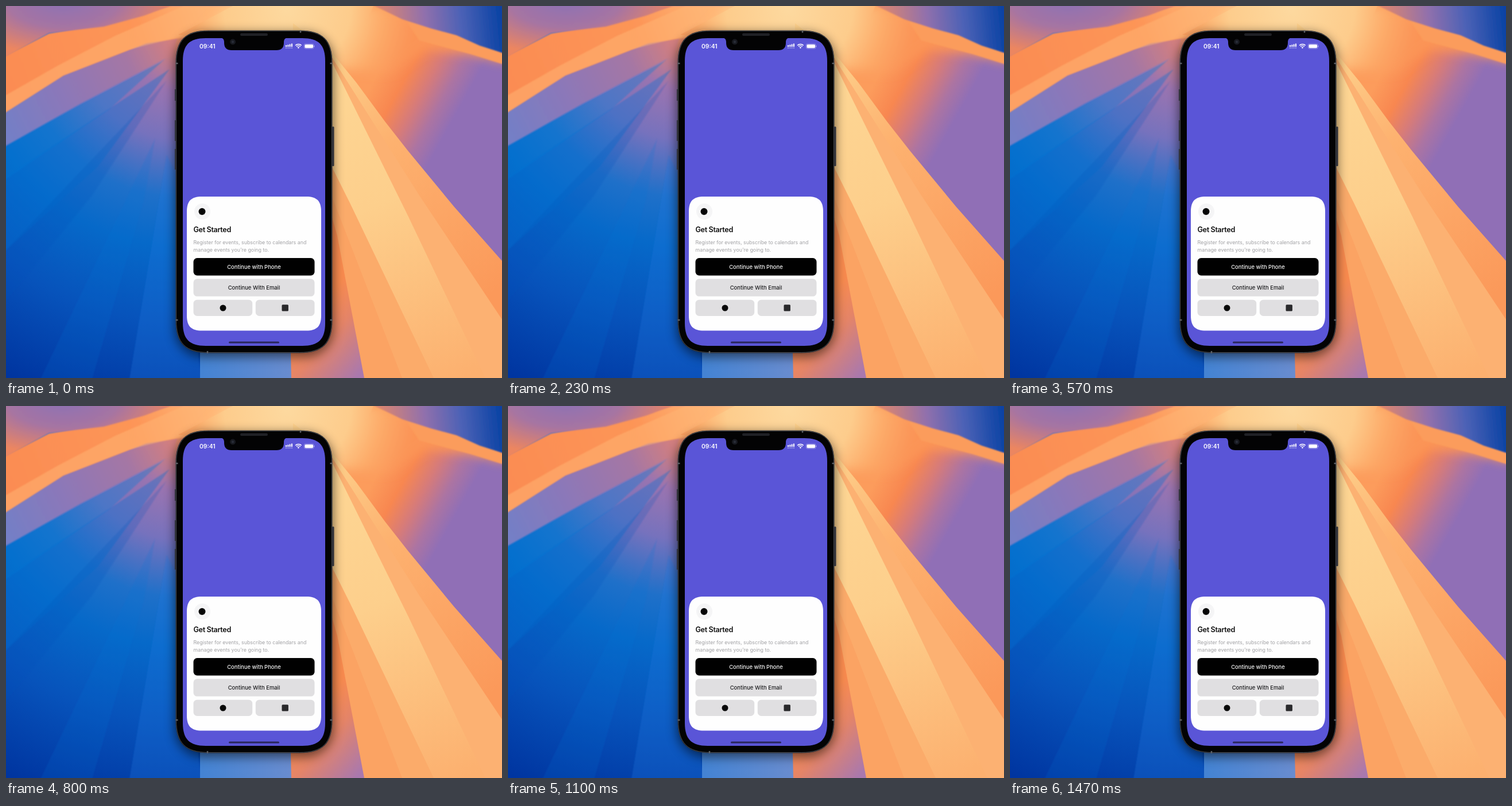
An HTML page that plays this animation: 864x648 px, repeating every 1510 ms.

```html
<!DOCTYPE html>
<html lang="en">
<head>
<meta charset="utf-8">
<title>Get Started</title>
<style>
  html, body { margin: 0; width: 100%; height: 100%; overflow: hidden; background: #0a55ba; }
  svg { display: block; width: 864px; height: 648px; }
  text { font-family: Inter, "Liberation Sans", sans-serif; }
  .mid { text-anchor: middle; font-size: 9.45px; font-weight: 500; }
  .note { font-size: 8.85px; fill: #a2a2a5; }
</style>
</head>
<body>
<svg viewBox="0 0 864 648" xmlns="http://www.w3.org/2000/svg">
  <defs>
    <radialGradient id="sea" gradientUnits="userSpaceOnUse" cx="305" cy="55" r="660">
      <stop offset="0" stop-color="#e68b66"/>
      <stop offset=".07" stop-color="#c27c8c"/>
      <stop offset=".14" stop-color="#9a74b0"/>
      <stop offset=".27" stop-color="#7672bd"/>
      <stop offset=".42" stop-color="#1f70c9"/>
      <stop offset=".55" stop-color="#0669c9"/>
      <stop offset=".75" stop-color="#0753bb"/>
      <stop offset="1" stop-color="#0035a0"/>
    </radialGradient>
    <linearGradient id="haze" gradientUnits="userSpaceOnUse" x1="290" y1="70" x2="0" y2="215">
      <stop offset="0" stop-color="#d27f80"/>
      <stop offset=".25" stop-color="#a577a4"/>
      <stop offset=".65" stop-color="#8b78b9"/>
      <stop offset="1" stop-color="#747fc6"/>
    </linearGradient>
    <radialGradient id="dusk" gradientUnits="userSpaceOnUse" cx="0" cy="0" r="1" gradientTransform="translate(100 -10) scale(195 95)">
      <stop offset="0" stop-color="#8c72b5"/>
      <stop offset=".5" stop-color="#a674a2"/>
      <stop offset="1" stop-color="#ec8660"/>
    </radialGradient>
    <linearGradient id="band" gradientUnits="userSpaceOnUse" x1="0" y1="150" x2="400" y2="0">
      <stop offset="0" stop-color="#fb8c52"/>
      <stop offset=".6" stop-color="#fd9658"/>
      <stop offset="1" stop-color="#ffc384"/>
    </linearGradient>
    <radialGradient id="glow" gradientUnits="userSpaceOnUse" cx="490" cy="5" r="220">
      <stop offset="0" stop-color="#fdd99f"/>
      <stop offset=".5" stop-color="#fdcc8c"/>
      <stop offset=".75" stop-color="#fdab69"/>
      <stop offset="1" stop-color="#fb9457"/>
    </radialGradient>
    <linearGradient id="plum" gradientUnits="userSpaceOnUse" x1="640" y1="130" x2="775" y2="205">
      <stop offset="0" stop-color="#fc9c5c"/>
      <stop offset=".3" stop-color="#f88750"/>
      <stop offset=".55" stop-color="#d67b7a"/>
      <stop offset=".78" stop-color="#ac74a2"/>
      <stop offset="1" stop-color="#906fb6"/>
    </linearGradient>
    <linearGradient id="night" gradientUnits="userSpaceOnUse" x1="655" y1="20" x2="864" y2="0">
      <stop offset="0" stop-color="#d98571"/>
      <stop offset=".35" stop-color="#9170ac"/>
      <stop offset=".65" stop-color="#4d62b6"/>
      <stop offset="1" stop-color="#0741a3"/>
    </linearGradient>
    <linearGradient id="ray" gradientUnits="userSpaceOnUse" x1="570" y1="80" x2="800" y2="648">
      <stop offset="0" stop-color="#fdd795"/>
      <stop offset=".45" stop-color="#fdcf8c"/>
      <stop offset="1" stop-color="#fcb06f"/>
    </linearGradient>
    <linearGradient id="edge" gradientUnits="userSpaceOnUse" x1="570" y1="85" x2="864" y2="490">
      <stop offset="0" stop-color="#fdd08b"/>
      <stop offset=".35" stop-color="#fdb270"/>
      <stop offset="1" stop-color="#fb995a"/>
    </linearGradient>
    <linearGradient id="foot" gradientUnits="userSpaceOnUse" x1="510" y1="560" x2="610" y2="648">
      <stop offset="0" stop-color="#f98b4f"/>
      <stop offset=".4" stop-color="#e48468"/>
      <stop offset="1" stop-color="#a978ae"/>
    </linearGradient>
    <linearGradient id="pool" x1="0" y1="0" x2="1" y2="0">
      <stop offset="0" stop-color="#4383d3"/>
      <stop offset="1" stop-color="#698ccf"/>
    </linearGradient>
    <filter id="soft" x="-20%" y="-30%" width="140%" height="160%"><feGaussianBlur stdDeviation="9"/></filter>
    <filter id="fine" x="-10%" y="-10%" width="120%" height="120%"><feGaussianBlur stdDeviation="1.2"/></filter>
  </defs>

  <!-- wallpaper, left -->
  <rect width="864" height="648" fill="url(#sea)"/>
  <g filter="url(#fine)">
    <path d="M285 85L-5 243V305L180 180Z" fill="#087bd8" opacity=".35"/>
    <path d="M285 110L-5 300V430L160 280Z" fill="#0070d0" opacity=".35"/>
    <path d="M280 130L-5 430V520L150 330Z" fill="#0050b8" opacity=".2"/>
    <path d="M260 230L60 650H150L240 340Z" fill="#1670d0" opacity=".16"/>
    <path d="M280 260L215 650H340L300 300Z" fill="#1c78dc" opacity=".3"/>
    <path d="M300 50L-5 150V246L130 170 290 85Z" fill="url(#haze)"/>
  </g>
  <path d="M-5 88L75 48 180 30 285 0H430L330 52 245 65 100 121 -5 188Z" fill="url(#band)" filter="url(#fine)"/>
  <path d="M-5 158L90 104 190 52 310 0H405L300 54 215 76 100 121 -5 188Z" fill="#ffb675" opacity=".5" filter="url(#fine)"/>
  <path d="M-5 -5H300L240 17 170 36 75 47 -5 91Z" fill="url(#dusk)" filter="url(#fine)"/>

  <!-- wallpaper, right -->
  <path d="M400 0H870V650H495V80Z" fill="url(#plum)"/>
  <path d="M385 0H650L745 38 870 80V98L800 82 730 76 670 115 570 110 330 60Z" fill="url(#glow)" filter="url(#soft)"/>
  <path d="M300 50L395 0H640L600 90Z" fill="url(#glow)"/>
  <path d="M690 15L785 50 870 84V103L810 84 720 60Z" fill="#fb9c5c" filter="url(#fine)"/>
  <path d="M632 -5L690 23 740 39 785 51 825 69 870 83V-5Z" fill="url(#night)" filter="url(#fine)"/>
  <path d="M500 30L570 84 610 133 660 201 700 252 780 349 864 444V648H495Z" fill="url(#edge)"/>
  <path d="M565 85L720 330 864 546V648H500Z" fill="#fcb172"/>
  <path d="M565 92L700 365 835 648H500Z" fill="url(#ray)"/>
  <path d="M560 265L600 345 745 648H500Z" fill="#fbab6a"/>
  <path d="M565 325L690 648H500Z" fill="#fba363"/>
  <path d="M560 340L577 400 624 648H495V560Z" fill="url(#foot)"/>
  <path d="M338 560H495L497 648H338Z" fill="url(#pool)"/>

  <!-- phone -->
  <rect x="293" y="46" width="278" height="566" rx="50" opacity=".5" filter="url(#soft)"/>
  <rect x="568" y="210" width="3.5" height="69" rx="1.5" fill="#30323a"/>
  <path d="M295 145v20M295 199v36M295 249v36" stroke="#30323a" stroke-width="2"/>
  <path data-box="295.5 42.5 273 562 46" fill="#1c1d22"/>
  <path data-box="296.5 43.5 271 560 45" fill="#030304" stroke="#484b50"/>
  <path d="M295.5 100h4M564.5 100h4M295.5 547h4M564.5 547h4M351 601v4M513 42.5v4" stroke="#5c6066" stroke-width="2.5"/>
  <path data-box="308 56 248 536 32" fill="#5a55d7"/>
  <path d="M373 55Q380 56 380 62V64Q380 77 393 77H471Q484 77 484 64V62Q484 56 491 55Z" fill="#030304"/>
  <rect x="408" y="47.5" width="48" height="4.5" rx="2.2" fill="#202126"/>
  <circle cx="395" cy="62.5" r="5" fill="#17191f"/>
  <circle cx="395" cy="62.5" r="2.2" fill="#292d38"/>

  <!-- status bar -->
  <g fill="#fff">
    <text x="337" y="74" font-size="10.3" font-weight="600">09:41</text>
    <path d="M487 68.3h2v2.7h-2zM490.3 67.5h2v3.5h-2zM493.6 66.5h2v4.5h-2zM496.9 65.5h2v5.5h-2z"/>
    <path d="M487 72.3h2v1.4h-2zM490.3 72.3h2v1.4h-2zM493.6 72.3h2v1.4h-2zM496.9 72.3h2v1.4h-2z" opacity=".55"/>
    <rect x="520.5" y="67" width="14.5" height="6.2" rx="1.6"/>
    <rect x="536" y="68.8" width="1.2" height="2.6" rx=".6" opacity=".6"/>
    <path d="M507.6 72.3a2.4 2.4 0 0 1 3.6 0L509.4 74.2Z"/>
  </g>
  <g fill="none" stroke="#fff" stroke-width="1.5">
    <path d="M504.2 68.6a7.4 7.4 0 0 1 10.4 0M506 70.7a4.9 4.9 0 0 1 6.8 0"/>
    <rect x="519.3" y="65.8" width="16.9" height="8.6" rx="2.6" stroke-width=".8" opacity=".4"/>
  </g>

  <!-- sign-in card -->
  <path data-box="315 332 234 233.5 21" fill="#fefefe"/>
  <circle cx="342" cy="358" r="14" fill="#f5f5f6"/>
  <circle cx="341.5" cy="358" r="6" fill="#060606"/>
  <text x="326.5" y="394.3" font-size="12.6" font-weight="600" letter-spacing="-.35" fill="#111">Get Started</text>
  <text class="note" x="326.5" y="415.4">Register for events, subscribe to calendars and</text>
  <text class="note" x="326.5" y="427.8">manage events you're going to.</text>
  <rect x="326.5" y="439" width="211" height="30.5" rx="6.5" fill="#010101"/>
  <text class="mid" x="432" y="458" fill="#f6f6f6">Continue with Phone</text>
  <g fill="#e0dfe1">
    <rect x="326.5" y="475.3" width="211" height="30.5" rx="6.5"/>
    <rect x="326.5" y="511.7" width="102.7" height="28.3" rx="6.5"/>
    <rect x="434.8" y="511.7" width="102.7" height="28.3" rx="6.5"/>
  </g>
  <text class="mid" x="432" y="494" fill="#1b1b1d">Continue With Email</text>
  <circle cx="378" cy="526" r="5.5" fill="#080808"/>
  <rect x="480.5" y="520.2" width="11.4" height="11.4" rx="1.5" fill="#29292b"/>
  <rect x="388" y="584.4" width="88" height="3.2" rx="1.6" fill="#29275a"/>
</svg>
<script>
  // Box with continuous corners: longer and flatter at the ends than a plain arc.
  function smoothBox(x, y, w, h, r) {
    const reach = r * 1.25, pull = r * 0.36, a = reach - pull, b = w - 2 * reach, c = h - 2 * reach;
    return `M${x + reach} ${y}h${b}c${a} 0 ${reach} ${pull} ${reach} ${reach}` +
      `v${c}c0 ${a} ${-pull} ${reach} ${-reach} ${reach}` +
      `h${-b}c${-a} 0 ${-reach} ${-pull} ${-reach} ${-reach}` +
      `v${-c}c0 ${-a} ${pull} ${-reach} ${reach} ${-reach}z`;
  }
  for (const el of document.querySelectorAll('[data-box]'))
    el.setAttribute('d', smoothBox(...el.dataset.box.split(' ').map(Number)));
</script>
</body>
</html>
```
....
ASSIGNMENT
The lines you need are those holding the word "Continue"; copy each of them from the material above.

RESPONSE BELOW
  <text class="mid" x="432" y="458" fill="#f6f6f6">Continue with Phone</text>
  <text class="mid" x="432" y="494" fill="#1b1b1d">Continue With Email</text>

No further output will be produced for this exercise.